The maximum benefit will vary from one policy to another, as will the deductible for medical care; it’s common to see deductibles that range from $0 to more than $25,000. In addition to an overall benefit maximum, travel policies will generally have specific benefit caps for certain covered circumstances, such as a per-item limit on how much the policy will pay for lost luggage.
Travel insurance can provide coverage for a trip that lasts just a week, or for a multi-month excursion. And if you’re planning multiple trips within a single year, an annual (multi-trip) policy might be the best fit, as it will provide coverage for all of the trips without the need for multiple applications.
Some insurers offer travel policies that can remain in force for one to three years. Policies with longer terms can be suitable for expats and will often provide routine/preventive as well as emergency medical coverage. (Shorter-term travel medical policies will generally only cover unexpected emergency care.)
What’s not covered by a travel policy?
Travel insurance policies vary in terms of what they don’t cover, so it’s important to understand the policy details and exclusion list.
Travel insurance policies generally don’t cover pre-existing medical conditions unless the policy has a pre-existing medical condition waiver or provides benefits for acute reoccurance of a pre-existing condition.
It’s common for travel insurance policies to have exclusions for pregnancy/maternity benefits, or claims that stem from illegal activities or drug/alcohol use. Some policies exclude COVID-related claims.
Some policies also exclude coverage for risky activities or sports. But if your itinerary includes activities such as hot air ballooning, skydiving, scuba diving, whitewater rafting, or zip lining, you can find travel insurance policies that offer coverage for high-risk activities via an adventure sports add-on/rider.
The trip cancellation portion of travel insurance varies depending on whether you buy a policy that allows you to cancel for any reason (including just changing your mind about the trip), or only for involuntary reasons that may be specifically enumerated by the policy – such as jury duty, the death of a family member, or an illness that prevents travel and is certified by a doctor.
How can I get travel insurance?
You can shop for travel insurance online, directly from an insurer that offers it. You can use the free quote tool at the top of this page to compare travel insurance policies offered by several different companies.
You can also buy coverage offered by a travel agent or airline. (Airlines often partner with an insurance company to offer this benefit.) But it’s wise to consider multiple options before selecting a policy.
To buy travel insurance, you’ll need to provide basic information about the trip and people who will be traveling. This will include the departure and return dates, your destinations, the cost of the trip, and ages of the travelers.
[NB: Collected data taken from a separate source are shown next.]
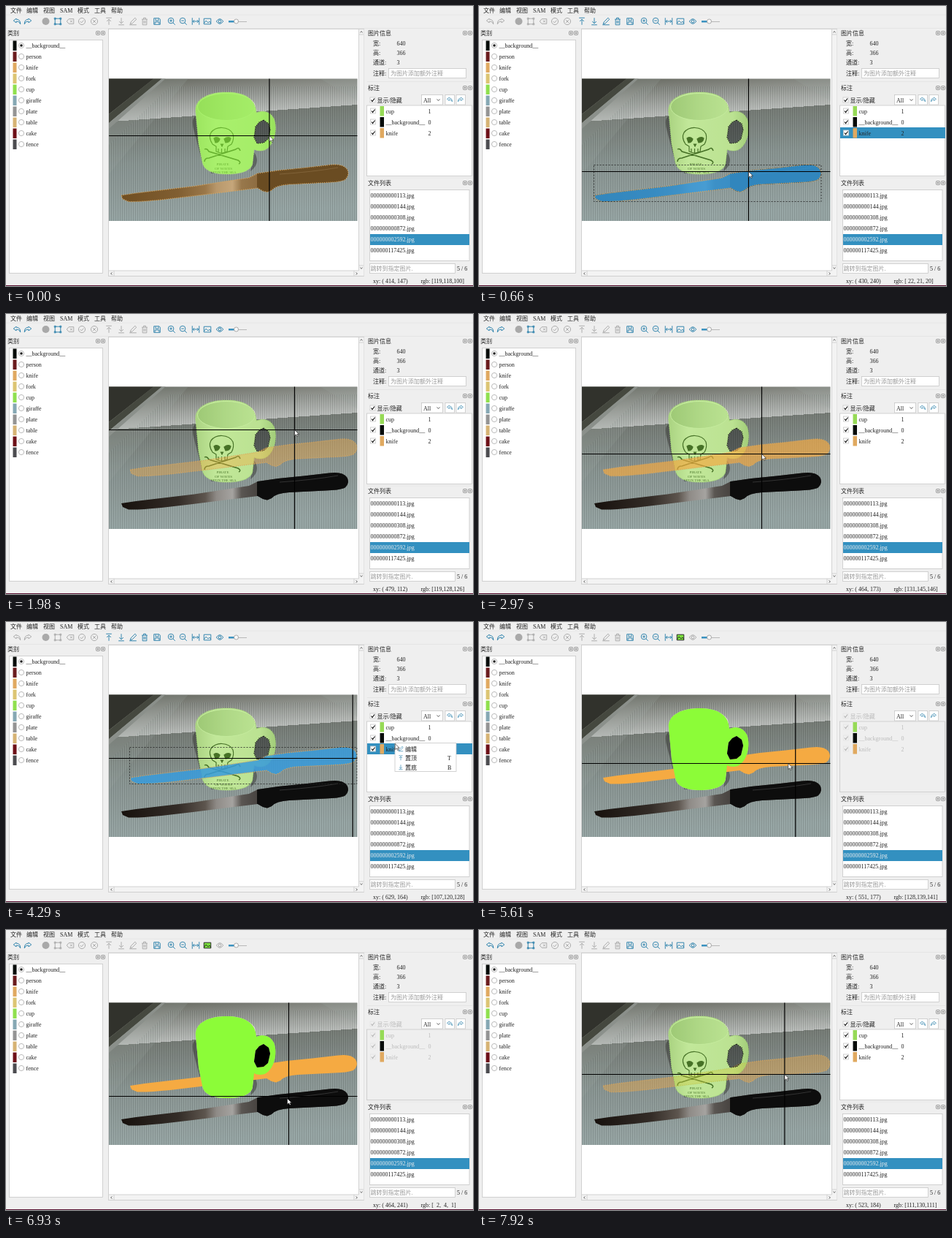
These frames come from a looping animation (640x383 px, 8000 ms). An HTML page:

```html
<!DOCTYPE html>
<html lang="zh">
<head>
<meta charset="utf-8">
<style>
html, body { margin: 0; width: 100%; height: 100%; overflow: hidden; background: #efefef }
svg { display: block; width: 100vw; height: 100vh }
text { font: 8px "Liberation Serif", "Noto Sans CJK SC", "Noto Sans CJK", serif; fill: #222; white-space: pre }
.icon { fill: none; stroke: #2c81ab; stroke-linejoin: round }
.off { stroke: #a9a9a9 }
.box { fill: #fff; stroke: #c8c8c8; stroke-width: .8 }
.hint { fill: #999 }
.dim text, .dim .check { opacity: .25 }
.dim .box { fill: #efefef }
.light { fill: #eee }
.print { fill: none; stroke: #1c1c1c; stroke-width: 1.2 }
.print text { font-size: 5px; text-anchor: middle; fill: #2a2a2a; stroke: none }
.mask { stroke-width: 1.2; stroke-dasharray: 1.2 1.6; fill-rule: evenodd }
</style>
</head>
<body>
<svg viewBox="0 0 640 383">
  <defs>
    <linearGradient id="table" x2=".12" y2="1">
      <stop stop-color="#5f6158"/><stop offset=".3" stop-color="#74797380"/>
      <stop offset=".3" stop-color="#737872"/>
      <stop offset=".6" stop-color="#87928f"/><stop offset="1" stop-color="#95a3a2"/>
    </linearGradient>
    <linearGradient id="blade">
      <stop stop-color="#17110d"/><stop offset=".25" stop-color="#332c27"/>
      <stop offset=".37" stop-color="#5d554e"/><stop offset=".42" stop-color="#8f8b87"/>
      <stop offset=".49" stop-color="#a5a3a0"/><stop offset=".53" stop-color="#5a5652"/>
      <stop offset=".59" stop-color="#4a4643"/>
    </linearGradient>
    <linearGradient id="mugSide">
      <stop stop-color="#bdb9ae"/><stop offset=".25" stop-color="#e2dad5"/>
      <stop offset=".8" stop-color="#d8d1c9"/><stop offset="1" stop-color="#b0afa2"/>
    </linearGradient>
    <linearGradient id="mugInside">
      <stop stop-color="#a9a99c"/><stop offset=".5" stop-color="#c4c1b6"/><stop offset="1" stop-color="#d6d1c8"/>
    </linearGradient>
    <pattern id="stripes" width="3" height="8" patternUnits="userSpaceOnUse">
      <path d="M.5 0V8" stroke="#26302f" stroke-opacity=".13"/>
      <path d="M2 0V8" stroke="#dfe9e8" stroke-opacity=".1"/>
    </pattern>
    <path id="knife" d="M170 213 190 210 270 200.500 345 189 357 183 385 179 420 175.500 455 171.500Q473 169 479 177 484 185 476 192 468 195 450 195.500L400 198Q382 199 376 206L370 208.500 364 207 357 203 284 212 225 219Q195 222 180 221.500L172 218z"/>
    <path id="hole" d="M353 156 360 161 362 169 359 182 353 187 344 188 340 180 342 165 347 159z"/>
    <path id="cup" d="M260 145C258 126 280 118 302 118S342 125 343 146C354 142 362 145 367 154 372 166 369 185 359 194 352 200 344 198 340 196L338 214C337 226 320 230 303 230S271 226 269 213L264 188zM353 156 360 161 362 169 359 182 353 187 344 188 340 180 342 165 347 159z"/>
    <clipPath id="frame"><path d="M141 99.500H481.500V294H141z"/></clipPath>
    <clipPath id="grip"><path d="M356 160H490V230H356z"/></clipPath>
  </defs>
  <g id="ui"></g>
  <g clip-path="url(#frame)">
    <path fill="url(#table)" d="M141 99H482V294H141z"/>
    <path fill="#31322c" d="M141 99H203L141 148z"/>
    <path fill="#45483f" d="M203 99H214L141 160V148z"/>
    <path fill="#8b908b" d="M214 99H219L141 168V160z"/>
    <path fill="#9aa3a1" fill-opacity=".2" d="M219 99H250L141 230V168zM430 99H482V130z"/>
    <path fill="url(#stripes)" d="M225 110H482V294H141V190z"/>
    <path fill="#2c2a27" fill-opacity=".45" d="M262 150Q252 152 258 172L268 210zM340 200Q350 215 335 226z"/>
    <use href="#knife" x="-12" y="46" fill="url(#blade)"/>
    <use href="#knife" x="-12" y="46" fill="#0d0d0d" clip-path="url(#grip)"/>
    <path d="M375 230Q420 227 455 221" fill="none" stroke="#333"/>
    <use href="#cup" fill="url(#mugSide)" fill-rule="evenodd"/>
    <ellipse cx="302" cy="138" rx="39.500" ry="18.500" fill="url(#mugInside)" stroke="#e6dfda"/>
    <g class="print">
      <path d="M283 189Q277 180 281 173 287 166 296 166.500 307 167 311 175 313 182 309 189L304 192 303 199Q296 203 288 199L288 192zM291 195V200M295.500 195V201M300 195V200"/>
      <path d="M272 196Q275 194 278 199L318 211Q323 214 319 216M272 213Q272 208 278 208L315 196Q319 192 321 198" stroke-width="1.500"/>
      <path fill="#1c1c1c" d="M285 181Q289 178 293 182 292 187 287 187zM299 182Q304 178 308 181 307 187 301 187zM294.500 189H297.500L296 192z"/>
      <text x="297" y="218">PIRATE</text>
      <text x="298" y="223.500">OF WAVES</text>
      <text x="298" y="228.500">UPON THE SEA</text>
    </g>
    <g id="masks">
      <g id="cupMask">
        <use href="#cup" id="cupFill" class="mask" fill="#8cfc38" stroke="#a5e070"/>
        <use href="#hole" id="holeFill" class="mask" stroke="#111"/>
      </g>
      <use href="#knife" id="knifeFill" class="mask"/>
    </g>
    <path id="bounds" d="M169.500 171.500H481V221.500H169.500z" fill="none" stroke="#222" stroke-width=".8" stroke-dasharray="2 2"/>
    <path id="cross" stroke="#000" stroke-width="1.200"/>
  </g>
  <g id="menu"></g>
  <path id="arrow" d="M0 0V8L2 6.300 3.500 9 4.800 8.300 3.500 5.800H6z" fill="#fff" stroke="#111" stroke-width=".6"/>
  <path id="plus" d="M-4 0H4M0-4V4" stroke="#fff" stroke-width="1.500"/>
</svg>
<script>
const $ = id => document.getElementById(id);
const text = (x, y, s, attrs = '') => `<text x="${x}" y="${y}" ${attrs}>${s}</text>`;
const rect = (x, y, w, h, attrs = 'class="box"') =>
  `<rect x="${x}" y="${y}" width="${w}" height="${h}" ${attrs}/>`;
const line = (d, color = '#c8c8c8') => `<path d="${d}" fill="none" stroke="${color}" stroke-width=".8"/>`;

const ring = 'M4.800 0A4.800 4.800 0 1 1-4.800 0 4.800 4.800 0 1 1 4.800 0';
const lens = 'M3-1A4 4 0 1 1-5-1 4 4 0 1 1 3-1M2 2 5 5M-3-1H1';
const shapes = {
  undo: 'M-1-4-5-1-1 2V0Q3-1 5 4 5-3-1-3z',
  redo: 'M1-4 5-1 1 2V0Q-3-1-5 4-5-3 1-3z',
  poly: 'M-4-4H4V4H-4zM-5-5h2v2h-2zM3-5h2v2h-2zM-5 3h2v2h-2zM3 3h2v2h-2z',
  back: 'M-5 0-2-3.500H5V3.500H-2zM0-1.500 3 1.500M3-1.500 0 1.500',
  done: ring + 'M-2.500 0-.5 2 2.500-1.500',
  cancel: ring + 'M-2-2 2 2M2-2-2 2',
  up: 'M-4-5H4M0 5V-3M-3 0 0-3 3 0',
  down: 'M-4 5H4M0-5V3M-3 0 0 3 3 0',
  edit: 'M-4 4-3 1 3-5 5-3-1 3zM-5 5H5',
  trash: 'M-4-3H4M-1.500-3V-5H1.500V-3M-3-3V5H3V-3M-1-1V3M1-1V3',
  save: 'M-4.500-4.500H3L4.500-3V4.500H-4.500zM-2-4V-1H2V-4M-3 4V1H3V4',
  zoomIn: lens + 'M-1-3V1',
  zoomOut: lens,
  fit: 'M-5-5V5M5-5V5M-4 0H4M-2-2-4 0-2 2M2-2 4 0 2 2',
  image: 'M-5-4H5V4H-5zM-5 3-2-1 1 2 3 0 5 3',
  eye: 'M-5 0Q0-7 5 0 0 7-5 0M2 0A2 2 0 1 1-2 0 2 2 0 1 1 2 0'
};
const icon = (name, x, y, scale = 1, id = '') =>
  `<path class="icon" id="${id}" d="${shapes[name]}" transform="translate(${x} ${y}) scale(${scale})"/>`;
const check = (x, y) => `<g class="check">${rect(x, y, 7, 7)}
  <path d="M${x + 1.5} ${y + 3.5}l1.500 2 3-4" fill="none" stroke="#111" stroke-width="1.200"/></g>`;
const title = (x, y, s, right) => text(x, y, s) + [right - 7, right].map(cx =>
  rect(cx - 2.5, y - 5, 5, 5, 'rx="1" fill="none" stroke="#777" stroke-width=".7"') +
  line(`M${cx - 1.2} ${y - 3.7}l2.400 2.400m0-2.400l-2.400 2.400`, '#777')).join('');

const classes = [['__background__', '#080c0a'], ['person', '#6b1c1e'], ['knife', '#e0a960'],
  ['fork', '#dcc573'], ['cup', '#8fe04e'], ['giraffe', '#86a8b4'], ['plate', '#949494'],
  ['table', '#d6b374'], ['cake', '#6e1018'], ['fence', '#4c4c50']];
const labels = [['cup', 1, '#96da56'], ['__background__', 0, '#080c0a'], ['knife', 2, '#e0a960']];
const files = ['000000000113', '000000000144', '000000000308', '000000000872', '000000002592', '000000117425'];
const tools = { undo: 15, redo: 30, poly: 71, back: 88, done: 104, cancel: 121, up: 141, down: 158, edit: 174,
  trash: 190, save: 207, zoomIn: 227, zoomOut: 243, fit: 260, image: 276, eye: 293 };

const menus = [['文件', 6], ['编辑', 28], ['视图', 51], ['SAM', 74], ['模式', 98], ['工具', 121], ['帮助', 144]];
let ui = rect(0, 0, 640, 383, 'fill="#efefef"') + menus.map(([s, x]) => text(x, 8.5, s)).join('');
ui += line('M0 12H640M0 30.500H640', '#e2e2e2');
for (const name in tools) ui += icon(name, tools[name], 21, .95, name);
ui += '<circle cx="54.500" cy="21" r="5" fill="#a9a9a9"/>';
ui += line('M305 21.500H330', '#aaa') + rect(305, 20, 10, 2.5, 'fill="#3b92c0"') +
  '<circle cx="315.500" cy="21" r="3" fill="#f8f8f8" stroke="#999" stroke-width=".8"/>';

ui += title(2, 39.5, '类别', 133) + rect(4.5, 46.5, 128, 319);
classes.forEach(([name, color], i) => {
  const y = 54 + i * 15;
  ui += rect(9.5, y - 6.5, 5, 13.5, `fill="${color}"`) + text(27.5, y + 3, name) +
    `<circle class="box" style="stroke:#aaa" cx="21" cy="${y}" r="3.600"/>` +
    (i ? '' : `<circle cx="21" cy="${y}" r="1.800" fill="#222"/>`);
});

ui += rect(140.5, 31.5, 350, 338) + rect(483.5, 32, 7, 337, 'fill="#f3f3f3"') +
  rect(141, 362, 349, 7, 'fill="#f3f3f3"') + line('M483.500 32V362H141M484 39H490M484 355H490M148 362V369M477 362V369') +
  line('M485.500 36.500l1.500-2 1.500 2M485.500 357.500l1.500 2 1.500-2M145.500 364.500l-2 1.500 2 1.500M479.500 364.500l2 1.500-2 1.500', '#555');

ui += title(496, 39.5, '图片信息', 636);
[['宽:', '640'], ['高:', '366'], ['通道:', '3']].forEach(([k, v], i) =>
  ui += text(503, 54 + i * 13, k) + text(535.5, 54 + i * 13, v));
ui += text(503, 94.5, '注释:') + rect(524.5, 85.5, 106, 13) + text(527, 94.5, '为图片添加额外注释', 'class="hint"');
ui += line('M495 103.500H639M495 235H639', '#e2e2e2') + title(496, 114.5, '标注', 636);
ui += `<g id="labels">${check(499, 125)}${text(508.5, 131.500, '显示/隐藏')}${rect(494.5, 136, 144, 96.5)}
  ${rect(495, 166, 144, 15, 'id="pick" fill="#3390c0"')}`;
labels.forEach(([name, count, color], i) => {
  const y = 143.5 + i * 15;
  ui += check(499.5, y - 3.5) + rect(512.5, y - 6.5, 5.5, 13.5, `fill="${color}"`) +
    text(520.5, y + 3, name) + text(578.5, y + 3, count);
});
ui += '</g>' + rect(569.5, 121.5, 29, 13.5) + text(572, 131.5, 'All') + line('M590.500 127.500l2 2 2-2', '#333') +
  rect(602, 121.5, 12.5, 13.5) + rect(617, 121.5, 12.5, 13.5) + icon('undo', 608, 128, .7) + icon('redo', 623, 128, .7);

ui += title(496, 244.5, '文件列表', 636) + rect(498.5, 251.5, 136.5, 97) + rect(499, 312, 136, 15, 'fill="#3390c0"');
files.forEach((f, i) => ui += text(499.5, 262 + i * 15, f + '.jpg', i == 4 ? 'class="light"' : ''));
ui += rect(498.5, 352.5, 117, 13) + text(499.5, 361.5, '跳转到指定图片.', 'class="hint"') + text(618, 361.5, '5 / 6');
ui += text(503, 379, '', 'id="xy"') + text(568.5, 379, '', 'id="rgb"') + rect(0, 382, 640, 1, 'fill="#5a1232"');
$('ui').innerHTML = ui;

$('menu').innerHTML = rect(533, 165.5, 84, 39) + rect(534, 192, 82, 12, 'id="menuPick" fill="#c9e0ee"') +
  [['edit', '编辑', ''], ['up', '置顶', 'T'], ['down', '置底', 'B']].map(([name, s, key], i) =>
    icon(name, 541, 173.5 + i * 12.5, .65) + text(547, 176.5 + i * 12.5, s) + text(605, 176.5 + i * 12.5, key)).join('');

// step, crosshair in image pixels, pointer offset, colour under the crosshair, flags:
// c/k hover cup/knife, s selected, l lower place, m menu, p menu pick, b bitmap, + dragging
const keys = [
  [0, 414, 147, 0, 0, 119, 118, 100, 'lc'],
  [1, 430, 225, 0, 0, 48, 44, 40, 'lk'],
  [2, 430, 240, 0, 0, 22, 21, 20, 'lks'],
  [3, 453, 154, 0, 0, 118, 126, 122, 'sk+'],
  [4, 490, 64, 0, 0, 112, 117, 113, 's+'],
  [5, 484, 92, 0, 0, 115, 122, 119, ''],
  [9, 464, 173, 0, 0, 131, 145, 146, 'k'],
  [11, 560, 168, 0, 0, 118, 131, 136, 'k'],
  [12, 629, 164, 50, -14, 107, 120, 128, 'ks'],
  [13, 629, 164, 58, -20, 107, 120, 128, 'ksm'],
  [14, 629, 164, 78, 12, 107, 120, 128, 'ksmp'],
  [15, 629, 164, 78, 12, 107, 120, 128, 'ks'],
  [16, 600, 168, 0, 0, 117, 129, 134, 'k'],
  [17, 551, 177, -10, 0, 128, 139, 141, 'b'],
  [21, 464, 241, -2, 3, 2, 4, 1, 'b'],
  [23, 500, 204, 0, 0, 101, 118, 104, ''],
  [24, 523, 184, 0, 0, 111, 130, 111, '']
];
const show = (id, on) => $(id).style.display = on ? '' : 'none';
const enable = (names, on) => names.split(' ').forEach(n => $(n).classList.toggle('off', !on));
const set = (id, attrs) => { for (const k in attrs) $(id).setAttribute(k, attrs[k]); };
const pad = (v, n) => String(Math.round(v)).padStart(n);
enable('back done cancel', false);

function draw(step) {
  const i = keys.findLastIndex(k => k[0] <= step), a = keys[i], b = keys[i + 1] || a;
  const f = a == b ? 0 : (step - a[0]) / (b[0] - a[0]);
  const [, ix, iy, ox, oy, ...rgb] = a.slice(0, 8).map((v, j) => v + (b[j] - v) * f);
  const has = flag => a[8].includes(flag);
  const selected = has('s'), bitmap = has('b'), knifeHot = has('k');
  const x = 141 + ix * .53125, y = Math.floor(99 + iy * .5328) + .5;

  set('cross', { d: `M141 ${y}H482M${x} 99V294` });
  const at = { transform: `translate(${x + ox} ${y + oy})` };
  set('arrow', at);
  set('plus', at);
  show('plus', has('+'));
  show('arrow', !has('+'));
  $('xy').textContent = `xy: (${pad(ix, 4)},${pad(iy, 4)})`;
  $('rgb').textContent = `rgb: [${rgb.map(v => pad(v, 3))}]`;

  const stroke = bitmap ? 0 : 1;
  set('cupFill', { 'fill-opacity': bitmap ? 1 : has('c') ? .66 : .38, 'stroke-opacity': stroke });
  set('holeFill', { 'fill-opacity': bitmap ? 1 : .35, 'stroke-opacity': stroke });
  set('knifeFill', {
    x: has('l') ? -12 : 0, y: has('l') ? 46 : 0,
    fill: selected && knifeHot ? '#389cdc' : '#f5aa42', stroke: '#dca558', 'stroke-opacity': stroke,
    'fill-opacity': bitmap ? 1 : selected && knifeHot ? .85 : knifeHot ? .68 : .4
  });
  const top = $(step < 15 ? 'knifeFill' : 'cupMask');
  if ($('masks').lastElementChild != top) $('masks').append(top);
  show('bounds', selected);
  set('bounds', { transform: has('l') ? 'translate(-12 46)' : '' });

  enable('undo redo', !selected);
  enable('poly', !selected && !bitmap);
  enable('up down edit trash', selected);
  enable('eye', !bitmap);
  $('image').style.fill = bitmap ? '#7be03c' : '';
  $('image').style.stroke = bitmap ? '#222' : '';
  $('labels').classList.toggle('dim', bitmap);
  show('pick', selected);
  show('menu', has('m'));
  show('menuPick', has('p'));
}

function tick() {
  draw(Math.floor(performance.now() % 8000 / 330));
  requestAnimationFrame(tick);
}
tick();
</script>
</body>
</html>
```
In general, it’s a good idea to purchase travel insurance around the same that that you book your trip. If you wait until closer to the travel date, you may not be able to obtain a waiver to cover pre-existing conditions or comprehensive trip cancellation coverage. This would mean that you would not have access to coverage for pre-existing conditions or cancel-for-any-reason trip cancellation reimbursement.
Louise Norris is an individual health insurance broker who has been writing about health insurance and health reform since 2006. She has written dozens of opinions and educational pieces about the Affordable Care Act for healthinsurance.org. Her state health exchange updates are regularly cited by media who cover health reform and by other health insurance experts.